BANGKOK // A hospital in the Thai capital evacuated most of its patients yesterday after it was stormed by Red Shirt protesters who mistakenly believed troops were hiding there following recent violence. Chulalongkorn Hospital also stopped receiving outpatients following the Thursday night incident, in which some 100 Red Shirt guards searched its buildings for troops they feared were preparing for a crackdown.
Tensions are high in Bangkok following the worst political violence in almost two decades which has left 27 people dead and almost 1,000 injured this month in a series of bloody confrontations. The 1,400-bed hospital sent most of its patients to 10 other facilities in Bangkok and was considering how to cope with the protesters occupying a large part of the nearby commercial district, a representative said.
"For outpatients, if their symptoms are not serious we asked them to postpone treatment," the spokeswoman said. The Reds, who have occupied sections of Bangkok for over a month in their bid to force snap elections, have alleged the hospital was used in a grenade attack on a pro-government rally last week that killed one and wounded dozens.

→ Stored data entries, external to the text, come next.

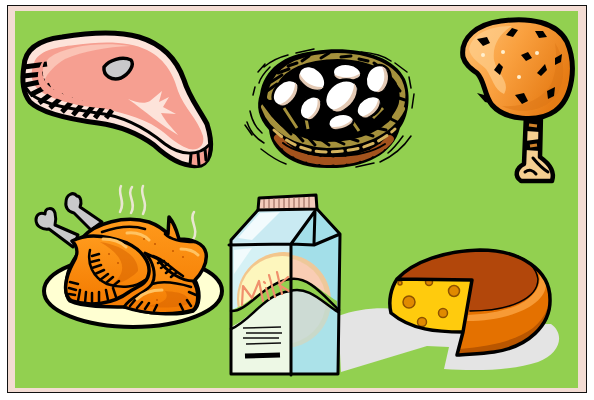
<!DOCTYPE html>
<html lang="en">
<head>
<meta charset="utf-8">
<title>Protein foods</title>
<style>
:root{--green:#92d050;--frame:#f3dcd3;--ink:#000;--meat:#f69f91;--fat:#fde3da;--bone:#c9c9cb;--crisp:#f59a35;--roast:#fb8504;--roast-dark:#d96500;--plate:#ffffd2;--egg:#fff;--egg-shade:#e3c9b4;--straw:#a5913c;--twig:#a4531d;--pack:#d5f1f5;--pack-side:#a3dfe9;--cream:#fdf6bd;--peach:#f9cdb4;--letter:#f0906c;--rind:#e47100;--rind-top:#b2470b;--cheese:#ffcb0d;--hole:#e08a00;--shadow:#e4e4e4;--steam:#e9e6d2}
html,body{margin:0;background:#fff;overflow:hidden}
svg{display:block;width:594px;height:400px}
.ink{stroke:var(--ink);stroke-linecap:round;stroke-linejoin:round}
.line{fill:none}
.black{fill:var(--ink)}
</style>
</head>
<body>
<svg viewBox="0 0 594 400" role="img" aria-label="Meat, eggs, chicken, milk and cheese on a green board">
<defs>
<linearGradient id="crispShade" x1="0" y1="0" x2="1" y2=".5">
<stop offset="0" stop-color="#ffc274"/><stop offset=".5" stop-color="#f9a03f"/><stop offset="1" stop-color="#e67b14"/>
</linearGradient>
<linearGradient id="roastShade" x1="0" y1="0" x2="0" y2="1">
<stop offset="0" stop-color="#ff9a1c"/><stop offset="1" stop-color="#f37a00"/>
</linearGradient>
<clipPath id="steakClip"><path d="M24 66C25 52 38 42 62 39C92 34 118 33 139 39C162 46 177 62 184 82C189 99 199 111 207 126C213 143 208 160 196 165C182 168 167 155 154 143C139 132 120 124 98 121C68 117 41 110 30 99C23 90 23 78 24 66Z"/></clipPath>
<clipPath id="panelClip"><path d="M231 246L290 244L290 374L231 374Z"/></clipPath>
<clipPath id="sideClip"><path d="M290 244L340 234L337 374L290 374Z"/></clipPath>
<clipPath id="wedgeClip"><path d="M397 279L472 280L463 332C437 332 411 330 391 313C389 301 391 288 397 279Z"/></clipPath>
<g id="egg"><ellipse rx="15" ry="11" class="ink" fill="var(--egg)" stroke-width="2.5"/><path d="M-13 4C-4 8 7 6 14-2C13 7 5 11-2 10C-8 10-12 7-13 4Z" fill="var(--egg-shade)"/><path d="M-10 8C0 11 10 8 14 1C12 9 5 12-1 12Z" class="black"/></g>
</defs>

<g id="board">
<rect x="7.5" y="5.5" width="579" height="387" fill="var(--frame)" stroke="#111"/>
<rect x="15" y="11" width="563" height="377" fill="var(--green)"/>
</g>

<g id="steak">
<path d="M24 66C25 49 38 40 62 37C92 32 118 31 139 37C162 44 177 60 184 80C189 97 199 109 207 124C213 143 212 160 201 165C184 169 167 157 154 145C139 134 120 126 98 123C68 119 41 113 30 102C22 92 22 78 24 66Z" class="ink" fill="var(--fat)" stroke-width="5"/>
<g clip-path="url(#steakClip)">
<path d="M34 63C38 51 55 47 75 45C102 41 129 41 147 50C167 60 174 77 178 91C184 108 198 119 203 136C205 145 199 151 189 149C174 144 166 132 151 124C131 114 111 110 88 106C63 103 43 96 36 87C30 79 31 71 34 63Z" fill="var(--meat)"/>
<path d="M49 58C67 45 103 42 130 46C107 47 83 51 65 59C55 65 48 72 44 81C41 73 43 64 49 58Z" fill="#fbc3b5"/>
<path d="M128 99C137 103 145 104 150 101L162 91L159 102L169 97L163 107L176 114L161 113C165 121 172 128 178 135C162 126 145 111 128 99Z" fill="var(--fat)"/>
<path d="M24 67L47 64M23 76L43 74M25 85L45 81M30 95L50 85M39 103L55 91M50 108L64 95M62 112L74 99M73 115L84 102M84 117L94 105M95 118L103 107M106 118L112 110" class="line" stroke="#000" stroke-width="5"/>
<path d="M47 56C40 67 41 78 48 85C61 97 88 102 122 109L112 109C80 107 53 101 42 89C35 80 37 66 47 56Z" fill="var(--meat)"/>
</g>
<path d="M190 153C198 155 206 152 209 146L207 160C203 166 196 166 190 164Z" fill="var(--meat)"/>
<path d="M26 88C35 104 67 108 97 113C125 116 148 130 165 144C181 156 199 156 209 145M191 154L190 165M198 153L199 165M205 149L206 160" class="ink line" stroke-width="3"/>
<path d="M104 67C109 60 122 56 131 60C135 65 129 74 121 78C112 81 103 76 104 67Z" class="ink" fill="var(--bone)" stroke-width="3.5"/>
</g>

<g id="egg-basket">
<path d="M260 94C264 69 284 54 315 51C351 45 393 54 405 79C412 96 408 118 400 128C393 155 363 169 327 168C291 168 271 150 269 130C258 118 256 106 260 94Z" class="black"/>
<g class="ink line">
<path d="M270 97C273 76 288 63 315 58C351 52 387 61 399 81C405 94 403 107 395 117M264 107C272 130 296 143 327 145C360 145 390 133 402 109" stroke="var(--straw)" stroke-width="6"/>
<path d="M267 91L277 84M271 82L282 75M278 73L289 69M288 66L297 63M302 61L309 56M321 58L329 53M341 57L351 56M359 59L368 61M374 63L382 69M385 72L391 79M393 82L400 91M396 97L405 100M264 104L273 116M273 116L283 126M283 126L291 134M294 131L303 141M306 135L315 145M318 137L329 145M333 139L344 144M349 138L358 141M364 133L373 136M377 128L386 130M389 118L397 122" stroke="#000" stroke-width="3"/>
<path d="M278 138C289 154 305 160 327 161C354 162 378 154 390 139" stroke="var(--twig)" stroke-width="8" stroke-dasharray="8 5"/>
<path d="M274 130C291 146 308 152 329 152C355 151 377 146 395 129" stroke="#d5b45e" stroke-width="3" stroke-dasharray="10 6"/>
<path d="M283 143C301 158 358 162 385 144" stroke="#000" stroke-width="2"/>
<path d="M259 83C261 76 266 71 270 67M253 95L255 87M264 67C272 60 280 57 288 55M258 72L265 64M296 53L314 49M361 52C374 53 384 56 391 61M395 63L407 72M409 77L411 88M414 94L412 108M250 111C252 121 256 128 262 133M247 122C250 131 257 139 264 143M261 149C270 156 277 161 286 164M403 136C398 143 393 149 388 153M411 136C403 148 391 157 380 162M356 167L374 163M245 125L252 135" stroke="#000" stroke-width="1.5"/>
</g>
<path d="M278 108C282 75 305 62 337 61C371 61 393 77 390 105C380 130 352 136 325 134C301 132 283 123 278 108Z" class="black"/>
<path d="M284 108L297 128M304 108L308 129M350 118L359 131M373 118L383 108M356 80L350 70" class="line" stroke="var(--straw)" stroke-width="3"/>
<use href="#egg" transform="translate(312 79) rotate(42)"/>
<use href="#egg" transform="translate(347 73) scale(.95 .8) rotate(10)"/>
<use href="#egg" transform="translate(378 79) rotate(-65) scale(.95 1.1)"/>
<use href="#egg" transform="translate(286 93) rotate(-42)"/>
<use href="#egg" transform="translate(342 96) rotate(-38) scale(1.25 1.3)"/>
<use href="#egg" transform="translate(369 107) rotate(-35) scale(.9 .85)"/>
<use href="#egg" transform="translate(311 108) rotate(-50) scale(.85 .9)"/>
<use href="#egg" transform="translate(341 122) rotate(-10) scale(.85 .7)"/>
</g>

<g id="drumstick">
<path d="M526 114L541 114L540 157C550 164 555 172 552 181L521 181C514 176 516 168 524 164Z" class="ink" fill="#f5cf91" stroke-width="4.5"/>
<path d="M525 119L541 120L540 132L526 131ZM525 141L540 139L540 151L525 150Z" class="black"/>
<path d="M529 125L537 126M530 146L537 145" stroke="#cf812a" stroke-width="3"/>
<path d="M533 158C538 164 543 169 548 172M525 172C529 169 533 170 536 174" class="ink line" stroke="#bd7527" stroke-width="3"/>
<path d="M463 57C460 38 477 24 501 21C530 17 557 22 567 42C577 65 573 98 555 111C538 123 505 120 492 105C484 95 485 81 477 73C470 68 465 64 463 57Z" class="ink" fill="url(#crispShade)" stroke-width="5"/>
<path d="M469 49C473 32 492 26 512 26C500 33 492 45 494 60C497 74 511 82 504 94C494 90 492 77 486 69C480 63 471 59 469 49Z" fill="#ffd191" opacity=".65"/>
<path d="M555 43C568 63 565 91 550 102C536 113 516 113 502 106C523 108 545 98 552 82C557 69 557 56 555 43Z" fill="#d97416" opacity=".45"/>
<g class="black">
<path d="M477 39L487 37L490 43L483 46ZM506 35L512 28L518 30L513 37ZM535 31L543 31L547 37L539 38ZM555 58L562 54L561 62L555 65ZM494 70L499 63L503 67L500 75ZM521 55L528 52L532 58L526 61ZM537 73L545 64L547 70L541 76ZM515 95L524 93L528 101L522 104ZM547 91L555 87L554 96L548 99ZM477 93L488 96L493 104L485 102Z"/>
</g>
<g fill="#fff0cf"><circle cx="483" cy="55" r="2"/><circle cx="503" cy="52" r="2"/><circle cx="519" cy="77" r="2"/><circle cx="537" cy="53" r="2"/></g>
</g>

<g id="roast-chicken">
<g class="ink line" stroke-width="2.5" style="stroke:var(--steam)">
<path d="M121 186C117 194 126 201 120 212M132 187C126 195 137 202 131 213M143 186C139 195 149 202 143 214M194 212C188 220 200 229 193 240"/>
</g>
<ellipse cx="133" cy="291" rx="89" ry="36" class="ink" fill="var(--plate)" stroke-width="4"/>
<path d="M80 207L102 222L91 230L74 213C68 212 65 207 66 202C66 195 73 191 77 196C81 196 82 203 80 207Z" class="ink" fill="var(--bone)" stroke-width="3"/>
<path d="M82 238C95 223 125 215 149 222C160 226 165 231 168 234L169 217C175 224 177 232 179 239C192 239 204 243 206 253C208 264 200 275 195 280C201 292 200 306 193 311C176 316 146 314 128 307C106 307 83 307 70 301C63 294 66 274 72 263C77 254 84 248 82 238Z" class="ink" fill="url(#roastShade)" stroke-width="3.5"/>
<path d="M55 225L78 235L73 247L49 229C42 230 36 226 36 220C36 214 41 212 45 214C45 207 53 207 55 213C56 217 56 221 55 225Z" class="ink" fill="var(--bone)" stroke-width="3"/>
<path d="M72 241C87 233 108 236 127 243C142 250 150 262 149 272C148 284 138 286 129 292C113 304 90 307 72 301C61 295 66 276 73 263C78 255 79 248 72 241Z" class="ink" fill="url(#roastShade)" stroke-width="3.5"/>
<path d="M145 253C153 261 157 275 152 284C145 294 132 295 124 307C147 315 175 315 193 310C199 305 199 290 193 281C183 281 167 273 158 259Z" class="ink" fill="url(#roastShade)" stroke-width="3"/>
<path d="M152 284C165 280 181 284 191 287M165 234C172 241 185 242 195 242M102 232C119 226 133 225 145 229M153 256C163 258 171 269 183 276" class="ink line" stroke-width="2.5"/>
<path d="M100 242C122 245 139 257 138 271C130 280 118 284 109 286C126 276 130 259 100 242ZM165 291C177 292 189 293 189 303C180 309 158 308 145 306C161 304 171 300 165 291Z" fill="var(--roast-dark)" opacity=".55"/>
<path d="M90 250C87 263 92 277 107 284C122 289 136 287 145 280M92 256L99 254M91 262L99 260M92 268L101 265M95 274L104 270M100 280L108 274M106 283L113 277M113 286L119 281M70 282L78 284M69 288L76 290M69 294L75 295M80 290L78 301M86 292L85 303M92 293L92 303M99 292L99 302M106 290L108 300M113 288L116 297M158 263L164 261M161 268L168 264M166 273L172 268M171 277L177 272M130 306L135 300M137 308L142 302M145 309L149 303M154 311L157 305M180 304L183 310M187 300L191 306M189 292L196 295" class="ink line" stroke-width="2.5"/>
<path d="M103 239C112 239 121 242 126 247M127 233C136 232 144 235 149 240M137 299C144 292 154 290 162 290M181 249C188 249 194 251 198 255" class="ink line" stroke-width="3" style="stroke:#ffc363"/>
<g fill="#c65900"><circle cx="109" cy="254" r="1"/><circle cx="118" cy="263" r="1"/><circle cx="144" cy="239" r="1"/><circle cx="155" cy="244" r="1"/><circle cx="173" cy="251" r="1"/><circle cx="183" cy="257" r="1"/><circle cx="157" cy="300" r="1"/></g>
</g>

<path id="floor-shadow" d="M338 316C357 309 377 307 398 309L459 325L551 324C565 334 561 353 538 362C510 371 473 371 444 369L449 347L427 346L341 372Z" fill="var(--shadow)"/>

<g id="milk-carton">
<path d="M231 242L259 209L316 209L340 234L337 374L231 374Z" fill="var(--pack)"/>
<path d="M290 244L316 211L340 234L337 374L290 374Z" fill="var(--pack-side)"/>
<path d="M231 242L259 209L314 211L291 244Z" fill="#c9eaf2"/>
<path d="M238 238L260 213L280 212L252 240ZM234 250L252 248L234 274Z" fill="#f2fbfd"/>
<g clip-path="url(#panelClip)">
<circle cx="284" cy="299" r="47" fill="#f3c68c"/><circle cx="282" cy="299" r="43" fill="var(--cream)"/>
<path d="M231 312L239 313C255 309 267 291 291 287L291 374L231 374Z" fill="#edf8e5"/>
</g>
<g clip-path="url(#sideClip)">
<circle cx="284" cy="301" r="47" fill="#eec89a"/><circle cx="283" cy="301" r="43" fill="var(--peach)"/>
<path d="M290 289C307 286 318 302 340 312L340 374L290 374Z" fill="#b1e5ea" opacity=".6"/>
</g>
<path d="M231 327C249 319 264 297 289 291C308 286 322 302 337 310L337 301C320 291 309 277 291 279C267 280 251 305 231 310Z" fill="var(--green)"/>
<path d="M231 311C248 312 264 282 291 279C309 277 322 294 339 310M231 329C251 321 264 294 290 291C309 286 322 302 338 312" class="ink line" stroke-width="2.5"/>
<g id="milk-lettering" role="img" aria-label="Milk" class="ink line" stroke-width="2.2" style="stroke:var(--letter)">
<path d="M242 305L243 286L252 298L259 281L263 301M266 288L269 299M264 282L265 283M269 275L275 297M277 272L282 294M288 277L279 285L289 291"/>
</g>
<path d="M259 198L316 195L317 209L258 210Z" class="ink" fill="#f3cbbb" stroke-width="3"/>
<path d="M264 199L264 208M269 199L269 208M274 198L274 208M279 198L279 208M284 198L284 208M289 198L289 208M294 197L294 208M299 197L299 208M304 197L304 208M309 197L309 208" stroke="#8e5d50"/>
<path d="M258 210L231 240L231 374L338 374L340 234L317 209M229 245L291 244L291 375M291 244L315 211L314 243M291 244L314 245L340 234" class="ink line" stroke-width="3"/>
<path d="M243 328L281 327M246 333L282 333M243 338L279 338M246 344L281 343" class="line" stroke="#111" stroke-width="1.5"/>
<path d="M245 356L280 355" class="line" stroke="#000" stroke-width="5"/>
</g>

<g id="cheese">
<path d="M397 279C414 261 445 251 480 250C522 250 550 271 550 299C551 325 528 347 494 352C481 354 468 354 457 355L463 332L472 280Z" fill="var(--rind)"/>
<path d="M397 279C414 261 445 251 480 250C513 250 540 262 538 282C535 302 509 312 469 311L472 280Z" fill="var(--rind-top)"/>
<path d="M539 273C544 294 520 313 468 315L467 321C512 321 548 304 546 282Z" fill="#f79a35"/>
<path d="M547 309C538 334 506 345 460 349L459 354C510 353 543 338 549 309Z" fill="#b95600"/>
<path d="M397 279L472 280L463 332C437 332 411 330 391 313C389 301 391 288 397 279Z" fill="var(--cheese)"/>
<g clip-path="url(#wedgeClip)" fill="var(--hole)" stroke="#8d5200" stroke-width="1.5">
<circle cx="409" cy="302" r="6"/><circle cx="429" cy="282" r="3.5"/><circle cx="454" cy="291" r="5.5"/><circle cx="443" cy="313" r="4.5"/><circle cx="422" cy="322" r="4.5"/><circle cx="400" cy="283" r="2"/>
</g>
<path d="M397 279C414 261 445 251 480 250C522 250 550 271 550 299C551 325 528 347 494 352C481 354 468 354 457 355L463 332C437 332 411 330 391 313C388 301 391 288 397 279L472 280L463 332" class="ink line" stroke-width="3.5"/>
<path d="M470 311C511 311 538 298 538 279C536 267 528 261 518 256" class="ink line" stroke-width="1.5"/>
</g>
</svg>
</body>
</html>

The government said the grenades were fired from inside the Reds' camp - an accusation the movement has denied.
The Reds publicly apologised for the storming of the hospital, saying guards told demonstration leaders that they saw soldiers inside the facilities, which are located near one of their main barricades. "On behalf of all leaders, I apologise to the public and Chulalongkorn Hospital for the incident," the Red leader Weng Tojirakarn said. "The situation got out of control. "It is not our policy to obstruct hospital operations."
Thailand's Medical Council slammed the storming and asked protesters to respect medical personnel, while police said they would deploy 100 officers to the hospital to ensure neither security forces nor Reds use the grounds. Many of the Reds come from Thailand's rural poor and urban working classes and seek the return of former prime minister Thaksin Shinawatra, who was ousted in a 2006 coup and now lives overseas to avoid a jail term for corruption.
The Prime Minister Abhisit Vejjajiva vowed to prosecute those who were involved in the incident. "What happened last night was a shock to hospital management," he said in a television address. "Those who violated the law must be prosecuted." After heavy public criticism of their raid, the Reds scaled back barricades Friday to give greater access to the hospital. The group said they also might remove barricades from an intersection in front of three major shopping malls.
* Agence France-Presse